Playboy: What part of the Watergate were you in?
H.S.T.: I was in the bar.


Playboy: What kind of a reporter are you, anyway, in the bar?

H.S.T.: I’m not a reporter, I’m a writer.

Ha, good one! And no, despite what he said, he was a reporter too. Certainly a writer first, but he was a reporter. There's a wonderful political story in the middle, but I'm sticking to writing on this post-

And in 2000, Douglas Brinkley, along with Terry McDonell and George Plimpton, interviewed Thompson for The Paris Review:

The Paris Review: Almost without exception writers we’ve interviewed over the years admit they cannot write under the influence of booze or drugs — or at least what they’ve done has to be rewritten in the cool of the day. What’s your comment about this?

H.S.T.: They lie. Or maybe you’ve been interviewing a very narrow spectrum of writers. It’s like saying, “Almost without exception women we’ve interviewed over the years swear that they never indulge in sodomy” — without saying that you did all your interviews in a nunnery.

Did you interview Coleridge? Did you interview Poe? Or Scott Fitzgerald? Or Mark Twain? Or Fred Exley? Did Faulkner tell you that what he was drinking all the time was really iced tea, not whiskey? Please. Who … do you think wrote the Book of Revelation? A bunch of stone-sober clerics?

Actually, I write sober 98% of the time, only because I can't write anything coherent (shuddap!) when juiced.

Check the whole article right here.

5 comments:

lakeviewer said...

Well, now I know I'm trying to do something so difficult while still sober. I'm too old to start drinking now.

John Donald Carlucci said...

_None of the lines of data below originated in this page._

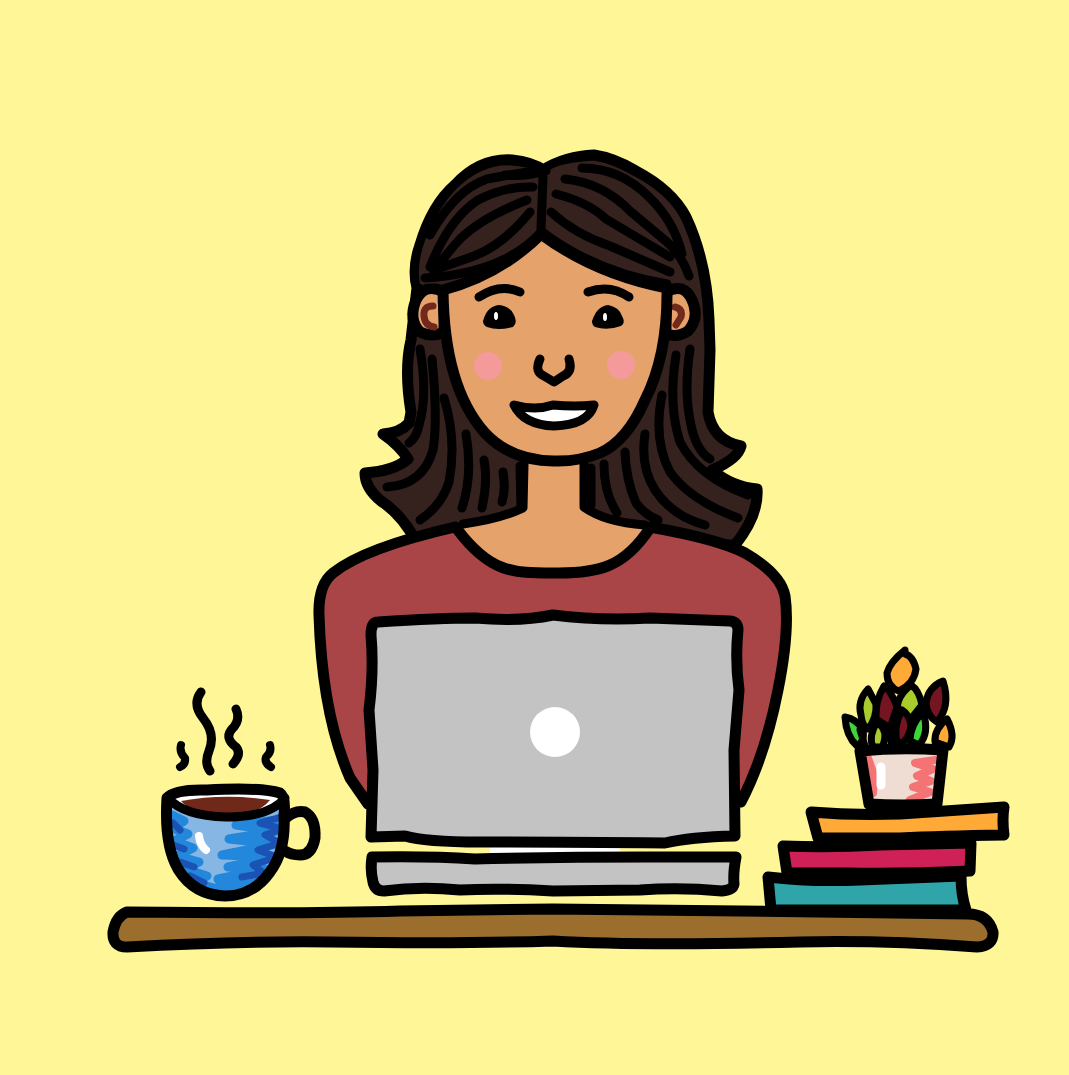
<!DOCTYPE html>
<html lang="en">
<head>
<meta charset="utf-8">
<title>Woman working at a laptop</title>
<style>
:root{--paper:#fef697;--ink:#000;--hair:#35221f;--skin:#e5a26b;--ear:#70291a;--blush:#f49a9a;--shirt:#a94546;--metal:#c3c3c3;--wood:#9c6e2d;--cup:#2388dc;--cup-light:#86b6e4;--cup-dark:#1b53b5;--coffee:#702818;--orange:#ffa936;--pink:#d02058;--teal:#2fa5aa;--pot:#efdcd3;--rose:#f47476;--lime:#a9cb2c;--green:#3fd43a;--wine:#761522;--white:#fff}
html,body{margin:0;height:100%;overflow:hidden;background:var(--paper)}
svg{display:block;width:1069px;height:1075px}
.outline{stroke:var(--ink);stroke-width:11;stroke-linejoin:round;stroke-linecap:round}
.line{fill:none}
.medium{stroke-width:9}
.thin{stroke-width:7}
.hair{fill:var(--hair)}.skin{fill:var(--skin)}.shirt{fill:var(--shirt)}.metal{fill:var(--metal)}.wood{fill:var(--wood)}
.white{fill:var(--white)}.ink{fill:var(--ink)}.blush{fill:var(--blush)}.coffee{fill:var(--coffee)}
.orange{fill:var(--orange)}.pink{fill:var(--pink)}.teal{fill:var(--teal)}.lime{fill:var(--lime)}.green{fill:var(--green)}.wine{fill:var(--wine)}
.brush{fill:none;stroke-linecap:round;stroke-linejoin:round}
</style>
</head>
<body>
<svg viewBox="0 0 1069 1075" role="img" aria-label="Smiling woman behind a laptop, with a cup of coffee, books and a potted plant on the desk">
<defs>
<clipPath id="cup-shape"><path d="M167 800Q164 850 179 872Q196 897 225 896Q257 894 272 870Q285 846 284 800Q226 830 167 800Z"/></clipPath>
<clipPath id="pot-shape"><path d="M860 752H942L937 805H869Z"/></clipPath>
</defs>
<rect width="1069" height="1075" fill="var(--paper)"/>

<g id="hair-back">
<path class="outline hair" d="M417 288Q412 268 420 245Q432 205 455 185Q480 158 512 160Q532 162 543 170Q566 156 594 155Q614 158 636 171Q672 190 686 217Q707 262 709 320L710 350L708 412Q713 441 741 446Q738 459 712 470Q732 487 757 489Q759 515 735 545H418Q403 515 381 501Q365 488 365 473Q394 471 408 459Q399 445 383 434Q400 433 409 423L411 412Q404 370 411 340Z"/>
<g class="outline line medium">
<path d="M420 349Q428 395 419 425Q417 437 409 443"/>
<path d="M432 359Q438 420 433 450Q423 485 387 487"/>
<path d="M444 398Q457 440 449 482Q442 505 420 520"/>
<path d="M466 434Q473 475 462 508"/>
<path d="M484 460Q488 480 482 508"/>
<path d="M503 472Q506 490 502 502"/>
<path d="M520 466L521 507"/>
<path d="M690 349Q684 390 690 420Q695 450 710 459"/>
<path d="M676 355Q668 405 680 442Q698 477 748 495"/>
<path d="M662 395Q653 440 670 472Q690 500 738 518"/>
<path d="M645 434Q640 466 655 490Q672 516 705 525"/>
<path d="M625 452Q626 480 636 503Q645 515 658 520"/>
<path d="M604 464Q604 493 617 513"/>
<path d="M591 468V505"/>
</g>
</g>

<g id="body">
<path class="shirt" d="M455 529Q364 548 333 573Q318 585 319 615Q322 714 350 778L368 802H740Q765 756 778 690Q790 630 785 596Q781 574 745 553Q718 539 650 528Z"/>
<path class="skin" d="M526 448V509Q500 522 457 527Q492 573 553 573Q625 575 650 528Q610 522 584 507V448Z"/>
<path class="outline line" d="M457 529C490 573 513 573 553 573C600 574 625 566 650 528"/>
<path class="outline line medium" d="M524 464L523 508Q500 519 463 524M584 464V507Q605 522 645 525"/>
<path class="outline line" d="M455 527Q364 548 333 573Q318 585 319 615Q322 714 350 778L368 804M650 527Q718 539 745 553Q781 574 785 596Q790 630 778 690Q765 756 741 802"/>
</g>

<g id="head">
<g id="ears">
<path class="outline skin" d="M444 292Q425 282 416 300Q408 320 420 332Q432 338 444 332Z"/>
<path class="outline skin" d="M666 292Q684 282 692 300Q700 318 688 331Q678 338 666 334Z"/>
<path class="brush" stroke="var(--ear)" stroke-width="7" d="M433 306Q423 306 424 316Q425 326 434 327M675 307Q683 309 681 317L676 325"/>
</g>
<path class="skin outline" d="M443 290Q500 275 541 234Q595 274 667 288Q668 355 645 400Q627 441 600 453Q578 462 553 461Q510 460 485 433Q444 387 443 290Z"/>
<g id="fringe">
<path class="hair" d="M420 284Q415 258 432 225Q452 184 482 171Q515 160 543 173Q570 158 598 163Q645 177 670 212Q688 241 692 283L667 283Q595 269 541 231Q502 270 443 283Z"/>
<g class="outline line medium">
<path d="M543 170Q512 174 487 179Q455 190 430 235"/>
<path d="M533 187Q505 186 478 200Q449 219 430 267"/>
<path d="M527 200Q483 217 461 238Q445 255 434 272"/>
<path d="M530 212Q503 245 474 256L440 268"/>
<path d="M542 231Q505 273 425 278"/>
<path d="M543 177L541 228"/>
<path d="M505 175Q525 177 546 171"/>
<path d="M582 168Q620 168 649 197Q674 221 682 254"/>
<path d="M565 179Q603 183 630 211L667 242Q681 254 689 276"/>
<path d="M556 194Q588 202 606 219L670 257"/>
<path d="M551 212Q575 234 610 246L670 272"/>
<path d="M541 231Q595 272 667 284"/>
</g>
</g>
<g id="face">
<circle class="blush" cx="488" cy="366" r="14"/>
<circle class="blush" cx="621" cy="365" r="14"/>
<path class="outline line medium" d="M479 297Q500 283 520 292M588 292Q610 284 629 297"/>
<path class="ink" d="M483 321Q487 306 499 305Q510 306 514 315Q518 323 513 327Q498 331 487 327Q483 325 483 321ZM592 321Q597 306 608 305Q619 307 622 316Q626 323 621 326Q607 331 595 327Q592 325 592 321Z"/>
<ellipse class="white" cx="496" cy="316" rx="2" ry="4"/>
<ellipse class="white" cx="605" cy="317" rx="2" ry="4"/>
<path class="outline line medium" d="M540 359Q534 372 544 376L554 382L563 376Q573 372 569 359"/>
<path class="outline white medium" d="M514 405Q535 411 553 405Q575 407 594 405Q588 425 554 426Q524 425 514 405Z"/>
</g>
</g>

<g id="desk">
<path class="outline wood" d="M127 912Q310 914 400 911L553 909L740 911L968 914Q988 914 993 932Q994 946 977 947Q880 940 800 942Q640 946 553 941Q460 944 330 942Q240 941 127 947Q112 947 113 932Q116 916 127 912Z"/>
</g>

<g id="laptop">
<path class="white" d="M490 845H620V854H490Z"/>
<path class="outline metal" d="M378 622Q440 618 475 618Q520 622 553 615Q600 621 650 618Q700 620 730 621Q738 622 738 630Q735 660 739 690L734 750L735 836Q690 837 665 843Q560 842 480 842Q425 842 405 836L371 837L373 770L369 710Q374 670 371 635Q371 622 378 622Z"/>
<circle class="white" cx="555" cy="732" r="25"/>
<path class="outline metal" d="M372 857Q430 856 475 859Q560 857 650 857L736 857Q733 873 734 884Q733 890 722 891Q680 887 640 890L553 891Q500 888 460 890Q420 886 384 891Q375 891 373 882Q370 870 372 857Z"/>
</g>

<g id="coffee-cup">
<path class="outline line" d="M286 818Q295 810 305 812Q316 818 315 838Q312 855 300 855Q291 855 285 851"/>
<g clip-path="url(#cup-shape)">
<rect x="160" y="785" width="130" height="118" fill="var(--cup-light)"/>
<g class="brush" stroke="var(--cup)" stroke-width="9">
<path d="M278 820L236 825L277 831L229 839L276 844L222 855L273 857L228 867L266 869L218 879L254 882L210 889"/>
<path d="M172 815L184 821L172 828L188 834L174 841L193 848L177 856L199 862L185 869L207 876L193 882L217 889"/>
</g>
<g class="brush" stroke="var(--cup-dark)" stroke-width="7">
<path d="M281 817L260 823L282 829L265 835L280 843L258 850L277 857L253 865L264 873L242 877"/>
<path d="M173 823L180 830M173 845L184 849M180 862L194 867M190 876L204 883"/>
</g>
<path class="brush" stroke="var(--white)" stroke-width="8" d="M199 836Q200 845 206 850"/>
</g>
<path class="white" d="M169 796Q180 788 226 790Q270 787 284 795Q268 819 226 817Q183 817 169 796Z"/>
<path class="coffee" d="M181 801Q224 793 270 800Q257 816 226 816Q193 815 181 801Z"/>
<path class="outline line medium" d="M168 798Q184 816 226 817Q270 817 285 798"/>
<path class="outline line" d="M167 798Q175 789 207 790Q260 787 280 793Q286 797 284 815Q286 851 270 872Q253 896 225 896Q194 895 178 869Q164 845 167 798Z"/>
<g id="steam" class="outline line medium">
<path d="M201 692Q192 704 203 718Q216 734 209 751Q204 763 210 771"/>
<path d="M236 709Q241 720 232 729Q224 738 236 747Q242 754 233 764"/>
<path d="M181 745Q179 752 185 758Q186 764 180 767M270 745Q272 752 266 757Q264 763 271 767" stroke-width="8"/>
</g>
</g>

<g id="books">
<path class="outline teal" d="M768 877Q810 882 860 880L961 876Q961 895 966 910H771Z"/>
<path class="outline pink" d="M783 846Q830 848 880 845L971 843L970 871Q900 874 850 873L787 873Z"/>
<path class="outline orange" d="M811 812Q870 817 930 812L1004 807Q1002 820 1004 835Q940 836 900 838L818 838Z"/>
</g>

<g id="plant">
<g class="outline thin">
<path class="orange" d="M905 650Q890 662 887 673Q887 687 899 691Q914 684 916 669Q913 656 905 654Z"/>
<path class="wine" d="M884 686Q875 701 876 719L890 728L897 707Q892 692 884 686Z"/>
<path class="lime" d="M868 689Q857 701 861 715Q862 726 868 729Q877 718 876 704Z"/>
<path class="wine" d="M943 681Q928 687 926 703Q927 716 937 722Q951 706 943 681Z"/>
<path class="lime" d="M911 685Q895 698 898 711L910 720L922 705Q919 690 911 685Z"/>
<path class="green" d="M845 717Q846 736 857 746Q865 742 863 730Q857 719 845 717Z"/>
<path class="lime" d="M877 722Q868 737 873 747L882 747Q890 731 877 722Z"/>
<path class="wine" d="M902 710Q892 728 898 745Q909 741 911 726Q910 715 902 710Z"/>
<path class="green" d="M923 712Q910 725 910 741L919 745Q930 733 923 712Z"/>
<path class="orange" d="M947 719Q934 729 935 742L949 747Q956 736 947 719Z"/>
<path class="line" d="M860 730L865 746M889 729L891 742"/>
</g>
<g clip-path="url(#pot-shape)">
<rect x="855" y="748" width="92" height="60" fill="var(--pot)"/>
<path class="brush" stroke="var(--rose)" stroke-width="8" d="M868 758L874 775L873 793M935 760L915 763L933 769L917 776L931 781L913 787L930 792L910 800"/>
<path class="brush" stroke="var(--white)" stroke-width="9" d="M881 767V785"/>
</g>
<path class="outline line" d="M860 751Q900 747 943 750L937 804Q902 806 869 804Z"/>
</g>
</svg>
</body>
</html>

I have a bottle oh honey bourbon that I plan on taking a finger each time I sell a story and a glass when I sell the book.

The advance for the book will buy me a crystal skull of vodka that Dan Ackroyd sells.
http://www.youtube.com/watch?v=WZs29am4msg
Thought it was fake until I saw one in my liqupr store.

JDC

Cormac Brown said...

Rosaria,

More power to you.

Editor JDC,

Hic, hopefully you'll be able to drink up!

Creepy said...

Didn't Stephen King write most of his classics while under the influence? Can't imagine how, but it worked for him.

Cormac Brown said...

Creepy,

Stephen can write his better material in any virtually any state and certainly with "The Shining," any demented state or writer's block helped that project along.